The query letter
At a time when few women held positions of prominence, Mary Julia Baldwin achieved recognition for her outstanding courage, intelligence and fortitude as principal of Augusta Female Seminary, which survived the Civil War years and ultimately became Mary Baldwin College.
“During the war years, there were few men to offer protection from marauding soldiers, stragglers, and thieves. On at least one occasion, at night when the panicked cry of ‘A man, a man!’ arose, Miss Baldwin chased the intruder into the yard, raised a poker which she was carrying as though it were a gun, and ordered him to leave. He did, speedily.” —From
To Live in Time, a historical account of Mary Baldwin College by Patricia Menk
Staunton, Va., was a prime target for federal forces during the Civil War. A railroad center, the town of 4,000 was located halfway between the “Breadbasket of the Confederacy” and Richmond, the capital of the Confederacy. Grain from the Shenandoah Valley was shipped through Staunton to feed troops in the South.
Fear of invasion forced most of the schools in Staunton to close. Only one remained, Augusta Female Seminary, and it faced certain collapse in 1863, when the principal resigned. A young woman, Mary Julia Baldwin, became the principal, although women were not usually assigned such prominent positions. Through her persistence and wise management, the school survived. Her struggle to keep the school operating during the next three years of war, while developing a curriculum equal to that offered young men at the University of Virginia, marked her as a heroine. Especially interesting are the stories of the ingenious efforts of students to thwart attempts to confiscate food when Staunton was invaded.

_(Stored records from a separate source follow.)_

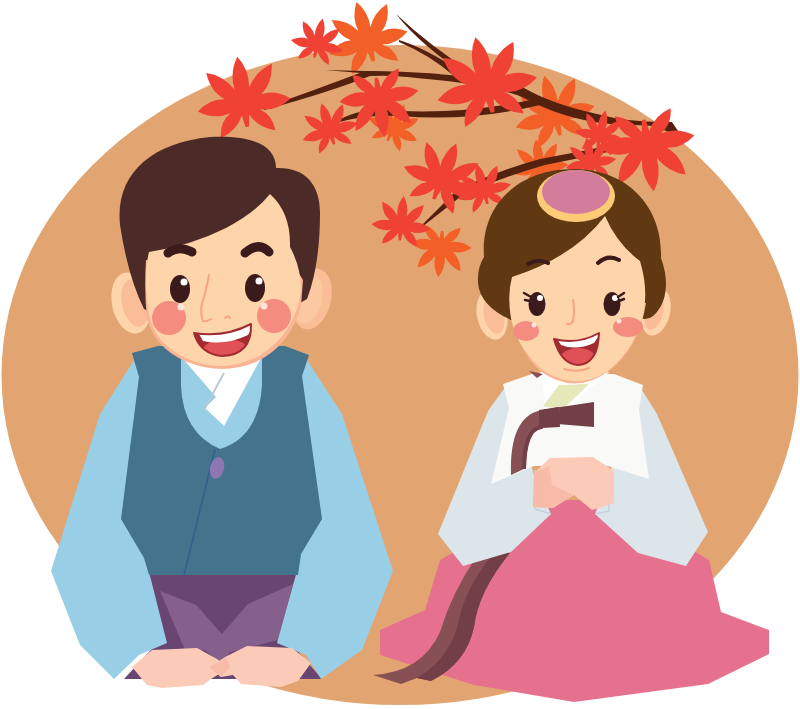
<!DOCTYPE html>
<html lang="en">
<head>
<meta charset="utf-8">
<title>Couple in hanbok under maple leaves</title>
<style>
:root{--sand:#e2a571;--red:#f04135;--orange:#f26028;--bark:#55210f;--skin:#fed4aa;--skin-edge:#fbb493;--ear:#fbbc98;--hand:#fbcbb7;--hand-shade:#f8bba7;--blush:#f48d80;--hair-m:#4c2a27;--hair-w:#603913;--ink:#3a1a1a;--sky:#98cfe6;--vest:#44738d;--vest-line:#2f628b;--purple:#85608d;--purple-dark:#694571;--violet:#8f76b1;--white:#f9f9f7;--sleeve:#dce5e9;--sleeve-edge:#c2d2dd;--pink:#e6718e;--ribbon:#875055;--ribbon-dark:#733f47;--lime:#e5e8b9;--lip:#a22b30;--tongue:#df5157;--gold:#fdcb76;--mauve:#d27d9b}
html,body{margin:0;background:#fff;overflow:hidden}
svg{display:block;width:800px;height:709px}
.red{fill:var(--red)}.orange{fill:var(--orange)}
.branches{fill:var(--bark)}
.skin{fill:var(--skin)}.ear{fill:var(--ear)}
.hand{fill:var(--hand)}.hand-shade{fill:var(--hand-shade)}
.blush{fill:var(--blush)}.ink{fill:var(--ink)}.white{fill:#fff}
.nose{fill:none;stroke:#f6a582;stroke-width:2;stroke-linecap:round}
.brow{fill:none;stroke:var(--ink);stroke-linecap:round}
</style>
</head>
<body>
<svg viewBox="0 0 800 709" role="img" aria-label="Smiling man and woman in hanbok kneeling beneath autumn maple branches">
<defs>
<path id="leaf" d="M0-52Q11-36 8-17Q18-34 36-39Q34-18 20-8Q36-11 51 1Q34 13 16 8Q29 16 30 33Q12 28 4 12L2 25H-2L-4 12Q-12 28-30 33Q-29 16-16 8Q-34 13-51 1Q-36-11-20-8Q-34-18-36-39Q-18-34-8-17Q-11-36 0-52Z"/>
<g id="man-eye"><ellipse class="ink" rx="10" ry="14"/><circle class="white" cx="4" cy="-7" r="3.5"/></g>
<g id="woman-eye"><ellipse class="ink" rx="8.500" ry="12"/><circle class="white" cx="3" cy="-6" r="3"/></g>
<clipPath id="man-mouth"><path d="M194 333Q224 338 251 324Q252 355 222 356Q200 354 194 333Z"/></clipPath>
<clipPath id="woman-mouth"><path d="M554 339Q578 345 599 333Q598 364 578 365Q561 364 554 339Z"/></clipPath>
</defs>

<ellipse id="backdrop" cx="400" cy="375" rx="398.500" ry="330" fill="var(--sand)"/>

<g id="maple">
<g class="orange">
<use href="#leaf" transform="translate(368 42) rotate(-16) scale(.8)"/>
<use href="#leaf" transform="translate(393 129) rotate(25) scale(.52)"/>
<use href="#leaf" transform="translate(555 116) rotate(-15) scale(.8)"/>
<use href="#leaf" transform="translate(540 168) rotate(-8) scale(.56)"/>
<use href="#leaf" transform="translate(441 246) rotate(185) scale(.6)"/>
</g>
<g class="branches">
<path d="M684 140L672 122Q630 123 597 114Q552 104 524 88Q490 80 450 75Q410 72 325 70Q400 76 447 81Q500 88 522 97Q565 120 610 124L656 126Z"/>
<path d="M470 78Q420 45 396 14Q430 46 474 74Z"/>
<path d="M399 40Q425 48 460 71L454 76Q430 55 399 42Z"/>
<path d="M264 108Q320 88 365 71Q400 71 440 74L436 79Q400 75 370 76Q330 92 264 110Z"/>
<path d="M336 122Q360 106 400 111Q470 114 540 98V105Q470 122 400 116Q365 114 336 123Z"/>
<path d="M640 145Q590 156 545 165Q500 178 464 194L413 234L457 190Q500 170 540 159Q590 150 640 139Z"/>
</g>
<g class="red">
<use href="#leaf" transform="translate(244 104) rotate(-8) scale(.92)"/>
<use href="#leaf" transform="translate(317 45) rotate(12) scale(.52)"/>
<use href="#leaf" transform="translate(379 97) rotate(172) scale(.78)"/>
<use href="#leaf" transform="translate(330 131) rotate(-17) scale(.56)"/>
<use href="#leaf" transform="translate(487 88) rotate(-13) scale(1)"/>
<use href="#leaf" transform="translate(600 136) rotate(12) scale(.5)"/>
<use href="#leaf" transform="translate(591 163) rotate(-10) scale(.5)"/>
<use href="#leaf" transform="translate(647 143) rotate(172) scale(.94)"/>
<use href="#leaf" transform="translate(441 181) rotate(22) scale(.78)"/>
<use href="#leaf" transform="translate(484 191) rotate(-15) scale(.54)"/>
<use href="#leaf" transform="translate(401 226) rotate(5) scale(.58)"/>
</g>
</g>

<g id="man">
<g id="man-clothes">
<path fill="var(--purple-dark)" d="M145 565H302L288 640 322 679H124L160 640Z"/>
<path fill="var(--purple)" d="M160 591L196 605 222 634 248 604 293 584 278 640 230 652 222 664 205 650 185 650Z"/>
<path fill="var(--sky)" d="M134 360L100 414 51 571 80 645 114 679 139 655 167 643 146 560 160 380Z"/>
<path fill="var(--sky)" d="M307 360L342 414 393 571 362 650 321 679 306 655 277 643 300 560 285 380Z"/>
<path fill="var(--vest)" d="M132 353L158 346H285L309 355 302 376 322 519 301 554 298 575H149L144 558 121 519 139 377Z"/>
<path fill="var(--sky)" d="M181 355H262V385Q259 437 220 449Q183 433 181 386Z"/>
<path class="white" d="M184 360H260L224 426 205 408 216 397Z"/>
<path fill="none" stroke="#b9cbd3" stroke-width="2" d="M224 373L205 408"/>
<path fill="none" stroke="var(--vest-line)" stroke-width="1.500" d="M215 449L184 575"/>
<ellipse cx="217" cy="468" rx="7" ry="11" transform="rotate(14 217 468)" fill="var(--violet)"/>
</g>
<g id="man-hands">
<path class="hand" d="M132 667L152 650 197 648 217 659 229 668 211 679 203 685 162 688 147 685Z"/>
<path class="hand" d="M311 663L292 648 247 646 227 656 209 667 221 677 233 675 241 684 281 687 298 681Z"/>
<path class="hand-shade" d="M209 667L227 658 230 667 221 677Z"/>
</g>
<g id="man-head">
<ellipse class="skin" cx="131" cy="303" rx="19" ry="31" transform="rotate(-12 131 303)"/>
<ellipse class="ear" cx="135" cy="303" rx="13" ry="24" transform="rotate(-12 135 303)"/>
<ellipse class="ear" cx="312" cy="299" rx="19" ry="31" transform="rotate(14 312 299)"/>
<ellipse class="skin" cx="308" cy="299" rx="14" ry="25" transform="rotate(14 308 299)" opacity=".55"/>
<path fill="var(--hair-m)" d="M144 309Q128 277 120 225C115 175 150 143 210 137C250 135 276 144 276 168C304 167 320 183 320 213Q320 265 307 299L270 320H170Z"/>
<path fill="var(--skin-edge)" d="M146 260Q144 292 147 319Q156 349 187 362Q222 376 256 362Q291 345 301 306L303 280 292 262H160Z"/>
<path class="skin" d="M149 252Q190 246 226 228Q255 213 270 194Q291 213 290 247Q301 267 301 290Q296 333 259 356Q222 375 186 358Q154 343 149 314Q143 276 149 252Z"/>
<path class="brow" stroke-width="9" d="M168 253Q179 245 192 252M245 253Q259 241 269 252"/>
<use href="#man-eye" x="180" y="289"/><use href="#man-eye" x="255" y="288"/>
<path class="nose" d="M209 275Q206 292 202 303Q200 313 203 321Q207 322 211 319M225 318L228 316 230 318"/>
<circle class="blush" cx="169" cy="318" r="17"/><circle class="blush" cx="274" cy="316" r="17"/>
<circle fill="#fde3d8" cx="181" cy="307" r="3.500"/><circle fill="#fde3d8" cx="264" cy="306" r="3.500"/>
<g clip-path="url(#man-mouth)">
<path fill="var(--lip)" d="M190 320H256V360H190Z"/>
<ellipse fill="var(--tongue)" cx="226" cy="352" rx="24" ry="13"/>
<path class="white" d="M194 325H254L248 335Q225 346 203 341Z"/>
</g>
<path fill="none" stroke="var(--lip)" stroke-width="2" stroke-linejoin="round" d="M194 333Q224 338 251 324Q252 355 222 356Q200 354 194 333Z"/>
</g>
</g>

<g id="woman">
<g id="woman-clothes">
<path fill="var(--pink)" d="M547 500L440 560 425 610 380 630V655L474 685 574 702 708 684 769 654V630L721 612 709 560 606 500Z"/>
<path fill="var(--ribbon)" d="M477 556L510 552Q478 592 474 627Q466 664 431 681L417 678 401 684 373 675Q422 672 440 632Q452 592 477 556Z"/>
<path fill="var(--ribbon-dark)" d="M494 553H510Q478 592 474 627Q466 664 431 681L417 678Q452 657 459 619Q467 585 494 553Z"/>
<path fill="var(--sleeve)" d="M506 386L488 411 438 534 463 566 511 552 551 514 535 478 520 430Z"/>
<path fill="var(--sleeve)" d="M640 387L657 414 708 532 686 566 638 553 595 514 608 478 625 430Z"/>
<path fill="var(--white)" d="M503 384L532 374H614L643 385 639 410 649 479 608 466H534L491 484 509 408Z"/>
<path fill="none" stroke="var(--sleeve-edge)" stroke-width="1.500" d="M535 470V509L551 514M609 472V511L595 514"/>
<path class="white" d="M540 372H609L567 409 546 405Z"/>
<path fill="var(--lime)" d="M559 385L589 384 562 410 543 406Z"/>
<path fill="var(--ribbon-dark)" d="M554 408L594 402V427L557 424Z"/>
<path fill="var(--ribbon)" d="M511 475Q509 416 542 410L560 407 558 426 542 426Q527 431 526 468Z"/>
<path fill="none" stroke="var(--ribbon-dark)" stroke-width="4" d="M524 469Q524 430 541 427L541 411"/>
<path fill="var(--ribbon-dark)" d="M539 410L559 407 560 427 542 428Z"/>
<path fill="var(--pink)" d="M551 500H595V520H551Z"/>
</g>
<g id="woman-hands">
<path class="hand" d="M534 473L550 458 593 457 614 471V503L592 510 574 495 553 508 533 507Z"/>
<path class="hand-shade" d="M534 473L549 466 552 485 573 495 553 508 533 507Z"/>
<path class="hand" d="M549 460L590 458 612 470 613 500 590 502 573 491 553 485Z"/>
</g>
<g id="woman-head">
<ellipse class="skin" cx="492" cy="315" rx="15" ry="25" transform="rotate(-12 492 315)"/>
<ellipse class="ear" cx="494" cy="315" rx="10" ry="19" transform="rotate(-12 494 315)"/>
<ellipse class="skin" cx="656" cy="312" rx="14" ry="24" transform="rotate(14 656 312)"/>
<ellipse class="ear" cx="654" cy="312" rx="9" ry="18" transform="rotate(14 654 312)"/>
<path fill="var(--ribbon)" d="M529 371L543 374 537 378Z"/>
<path fill="var(--hair-w)" d="M511 320Q480 306 478 283Q477 268 484 257C480 204 520 168 575 169C631 170 663 210 661 258Q671 286 661 306Q653 320 644 319L605 300Z"/>
<path fill="var(--skin-edge)" d="M510 310Q516 348 540 371Q575 396 609 371Q639 348 646 303Z"/>
<path class="skin" d="M605 216Q617 244 640 261Q650 294 641 322Q631 354 606 372Q576 391 544 371Q518 350 511 318Q507 295 512 277Q574 257 605 216Z"/>
<ellipse fill="var(--gold)" cx="576" cy="196" rx="39" ry="26"/>
<ellipse fill="var(--mauve)" cx="576" cy="192" rx="34" ry="22"/>
<path class="brow" stroke-width="4" d="M528 264Q538 258 548 263M598 263Q608 254 619 260"/>
<use href="#woman-eye" x="537" y="304"/><use href="#woman-eye" x="612" y="304"/>
<path class="brow" stroke-width="2.500" d="M531 297L524 293M530 301L525 300M618 297L624 293M619 301L624 299"/>
<path class="nose" d="M573 300Q575 312 573 321Q571 325 567 324"/>
<ellipse class="blush" cx="526" cy="331" rx="13" ry="10"/><ellipse class="blush" cx="628" cy="327" rx="15" ry="10"/>
<circle fill="#fde3d8" cx="534" cy="325" r="2.500"/><circle fill="#fde3d8" cx="619" cy="321" r="2.500"/>
<g clip-path="url(#woman-mouth)">
<path fill="var(--lip)" d="M550 330H602V368H550Z"/>
<ellipse fill="var(--tongue)" cx="578" cy="361" rx="19" ry="13"/>
<path class="white" d="M554 334H600L594 343Q576 351 561 345Z"/>
</g>
<path fill="none" stroke="var(--lip)" stroke-width="2" stroke-linejoin="round" d="M554 339Q578 345 599 333Q598 364 578 365Q561 364 554 339Z"/>
<path class="nose" d="M564 369Q577 373 589 368"/>
</g>
</g>
</svg>
</body>
</html>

Eventually, in 1895, the seminary was named for Miss Baldwin, and in 1923 it became a four-year college. Today, MBC continues to thrive as one of the finest residential colleges for women in the nation and a leader in personalized, transforming education.

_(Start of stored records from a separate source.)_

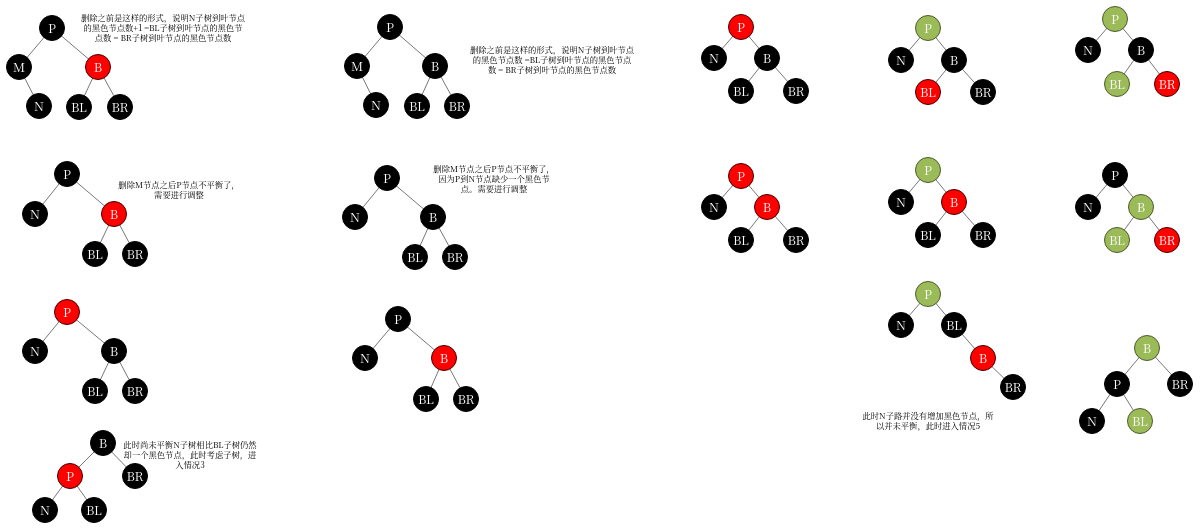
<!DOCTYPE html>
<html lang="zh-CN">
<head>
<meta charset="utf-8">
<title>红黑树删除调整</title>
<style>
:root { --paper: #fff; --ink: #000; --red: #f00; --either: #9bbb59; --edge: #555; --label: #fff; }
* { box-sizing: border-box; margin: 0; }
body { width: 1200px; height: 529px; overflow: hidden; background: var(--paper); }
.diagram { position: relative; width: 1200px; height: 529px; overflow: hidden; font-family: "Noto Serif CJK SC", "Noto Serif", serif; color: var(--ink); }
.edges { position: absolute; inset: 0; width: 1200px; height: 529px; fill: none; stroke: var(--edge); stroke-width: .8; }
.node { position: absolute; left: var(--x); top: var(--y); width: 26px; height: 26px; margin: -13px 0 0 -13px; border: 1px solid var(--ink); border-radius: 50%; background: var(--ink); color: var(--label); display: flex; align-items: center; justify-content: center; font-size: 12.5px; line-height: 1; }
.red { background: var(--red); border-color: #400; }
.either { background: var(--either); border-color: #4d5c2e; }
.note { position: absolute; left: var(--x); top: var(--y); transform: translateX(-50%); font-size: 8.3px; line-height: 10.2px; text-align: center; white-space: nowrap; }
</style>
</head>
<body>
<main class="diagram">
<svg class="edges" viewBox="0 0 1200 529" aria-hidden="true">
<g id="case-1-edges">
<path d="M39 106L19 67L52 28L98 67L79 107M98 67L120 107"/>
<path d="M35 214L67 174L114 214L95 254M114 214L135 254"/>
<path d="M35 351L67 312L114 351L95 391M114 351L135 391"/>
<path d="M45 510L70 476L103 443L135 476M70 476L94 510"/>
</g>
<g id="case-2-edges">
<path d="M376 105L357 66L390 27L435 66L417 106M435 66L457 106"/>
<path d="M355 217L387 178L433 217L415 257M433 217L455 257"/>
<path d="M365 358L398 319L444 358L426 399M444 358L466 399"/>
</g>
<g id="case-3-edges">
<path d="M714 58L741 27L767 58L741 91M767 58L796 91"/>
<path d="M714 207L741 176L767 207L741 240M767 207L796 240"/>
</g>
<g id="case-4-edges">
<path d="M901 60L928 28L954 60L928 92M954 60L983 92"/>
<path d="M901 202L928 170L954 202L928 235M954 202L983 235"/>
<path d="M901 325L928 294L954 325L983 358L1013 387"/>
</g>
<g id="case-5-edges">
<path d="M1088 50L1115 19L1141 50L1117 84M1141 50L1167 84"/>
<path d="M1088 207L1115 175L1141 207L1117 240M1141 207L1167 240"/>
<path d="M1092 421L1117 384L1147 348L1180 384M1117 384L1140 421"/>
</g>
</svg>

<section aria-label="情况1">
<p class="note" style="--x:163px;--y:12px">删除之前是这样的形式，说明N子树到叶节点<br>的黑色节点数+1 =BL子树到叶节点的黑色节<br>点数 = BR子树到叶节点的黑色节点数</p>
<span class="node" style="--x:52px;--y:28px">P</span>
<span class="node" style="--x:19px;--y:67px">M</span>
<span class="node red" style="--x:98px;--y:67px">B</span>
<span class="node" style="--x:39px;--y:106px">N</span>
<span class="node" style="--x:79px;--y:107px">BL</span>
<span class="node" style="--x:120px;--y:107px">BR</span>

<p class="note" style="--x:179px;--y:179px">删除M节点之后P节点不平衡了，<br>需要进行调整</p>
<span class="node" style="--x:67px;--y:174px">P</span>
<span class="node" style="--x:35px;--y:214px">N</span>
<span class="node red" style="--x:114px;--y:214px">B</span>
<span class="node" style="--x:95px;--y:254px">BL</span>
<span class="node" style="--x:135px;--y:254px">BR</span>

<span class="node red" style="--x:67px;--y:312px">P</span>
<span class="node" style="--x:35px;--y:351px">N</span>
<span class="node" style="--x:114px;--y:351px">B</span>
<span class="node" style="--x:95px;--y:391px">BL</span>
<span class="node" style="--x:135px;--y:391px">BR</span>

<p class="note" style="--x:190px;--y:439px">此时尚未平衡N子树相比BL子树仍然<br>却一个黑色节点，此时考虑子树，进<br>入情况3</p>
<span class="node" style="--x:103px;--y:443px">B</span>
<span class="node red" style="--x:70px;--y:476px">P</span>
<span class="node" style="--x:135px;--y:476px">BR</span>
<span class="node" style="--x:45px;--y:510px">N</span>
<span class="node" style="--x:94px;--y:510px">BL</span>
</section>

<section aria-label="情况2">
<p class="note" style="--x:552px;--y:44px">删除之前是这样的形式，说明N子树到叶节点<br>的黑色节点数 =BL子树到叶节点的黑色节点<br>数 = BR子树到叶节点的黑色节点数</p>
<span class="node" style="--x:390px;--y:27px">P</span>
<span class="node" style="--x:357px;--y:66px">M</span>
<span class="node" style="--x:435px;--y:66px">B</span>
<span class="node" style="--x:376px;--y:105px">N</span>
<span class="node" style="--x:417px;--y:106px">BL</span>
<span class="node" style="--x:457px;--y:106px">BR</span>

<p class="note" style="--x:494px;--y:163px">删除M节点之后P节点不平衡了，<br>因为P到N节点缺少一个黑色节<br>点。需要进行调整</p>
<span class="node" style="--x:387px;--y:178px">P</span>
<span class="node" style="--x:355px;--y:217px">N</span>
<span class="node" style="--x:433px;--y:217px">B</span>
<span class="node" style="--x:415px;--y:257px">BL</span>
<span class="node" style="--x:455px;--y:257px">BR</span>

<span class="node" style="--x:398px;--y:319px">P</span>
<span class="node" style="--x:365px;--y:358px">N</span>
<span class="node red" style="--x:444px;--y:358px">B</span>
<span class="node" style="--x:426px;--y:399px">BL</span>
<span class="node" style="--x:466px;--y:399px">BR</span>
</section>

<section aria-label="情况3">
<span class="node red" style="--x:741px;--y:27px">P</span>
<span class="node" style="--x:714px;--y:58px">N</span>
<span class="node" style="--x:767px;--y:58px">B</span>
<span class="node" style="--x:741px;--y:91px">BL</span>
<span class="node" style="--x:796px;--y:91px">BR</span>

<span class="node red" style="--x:741px;--y:176px">P</span>
<span class="node" style="--x:714px;--y:207px">N</span>
<span class="node red" style="--x:767px;--y:207px">B</span>
<span class="node" style="--x:741px;--y:240px">BL</span>
<span class="node" style="--x:796px;--y:240px">BR</span>
</section>

<section aria-label="情况4">
<span class="node either" style="--x:928px;--y:28px">P</span>
<span class="node" style="--x:901px;--y:60px">N</span>
<span class="node" style="--x:954px;--y:60px">B</span>
<span class="node red" style="--x:928px;--y:92px">BL</span>
<span class="node" style="--x:983px;--y:92px">BR</span>

<span class="node either" style="--x:928px;--y:170px">P</span>
<span class="node" style="--x:901px;--y:202px">N</span>
<span class="node red" style="--x:954px;--y:202px">B</span>
<span class="node" style="--x:928px;--y:235px">BL</span>
<span class="node" style="--x:983px;--y:235px">BR</span>

<span class="node either" style="--x:928px;--y:294px">P</span>
<span class="node" style="--x:901px;--y:325px">N</span>
<span class="node" style="--x:954px;--y:325px">BL</span>
<span class="node red" style="--x:983px;--y:358px">B</span>
<span class="node" style="--x:1013px;--y:387px">BR</span>
<p class="note" style="--x:928px;--y:410px">此时N子路并没有增加黑色节点，所<br>以并未平衡，此时进入情况5</p>
</section>

<section aria-label="情况5">
<span class="node either" style="--x:1115px;--y:19px">P</span>
<span class="node" style="--x:1088px;--y:50px">N</span>
<span class="node" style="--x:1141px;--y:50px">B</span>
<span class="node either" style="--x:1117px;--y:84px">BL</span>
<span class="node red" style="--x:1167px;--y:84px">BR</span>

<span class="node" style="--x:1115px;--y:175px">P</span>
<span class="node" style="--x:1088px;--y:207px">N</span>
<span class="node either" style="--x:1141px;--y:207px">B</span>
<span class="node either" style="--x:1117px;--y:240px">BL</span>
<span class="node red" style="--x:1167px;--y:240px">BR</span>

<span class="node either" style="--x:1147px;--y:348px">B</span>
<span class="node" style="--x:1117px;--y:384px">P</span>
<span class="node" style="--x:1180px;--y:384px">BR</span>
<span class="node" style="--x:1092px;--y:421px">N</span>
<span class="node either" style="--x:1140px;--y:421px">BL</span>
</section>
</main>
</body>
</html>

My fiction, nonfiction and poetry have been published in children’s magazines, including [Blank], [Blank], [Blank] and [Blank]. My book, You Can Do It, Mary Julia!,
would supplement the fourth-grade [Blank] history curriculum; few inspiring stories about women during the Civil War are available. I enclose several chapters, an outline and my bibliography, which includes excerpts from diaries, written memories of those who attended the seminary during the Civil War, and letters from Mary Julia Baldwin.
Please use the enclosed SASE to inform me of your interest in this project.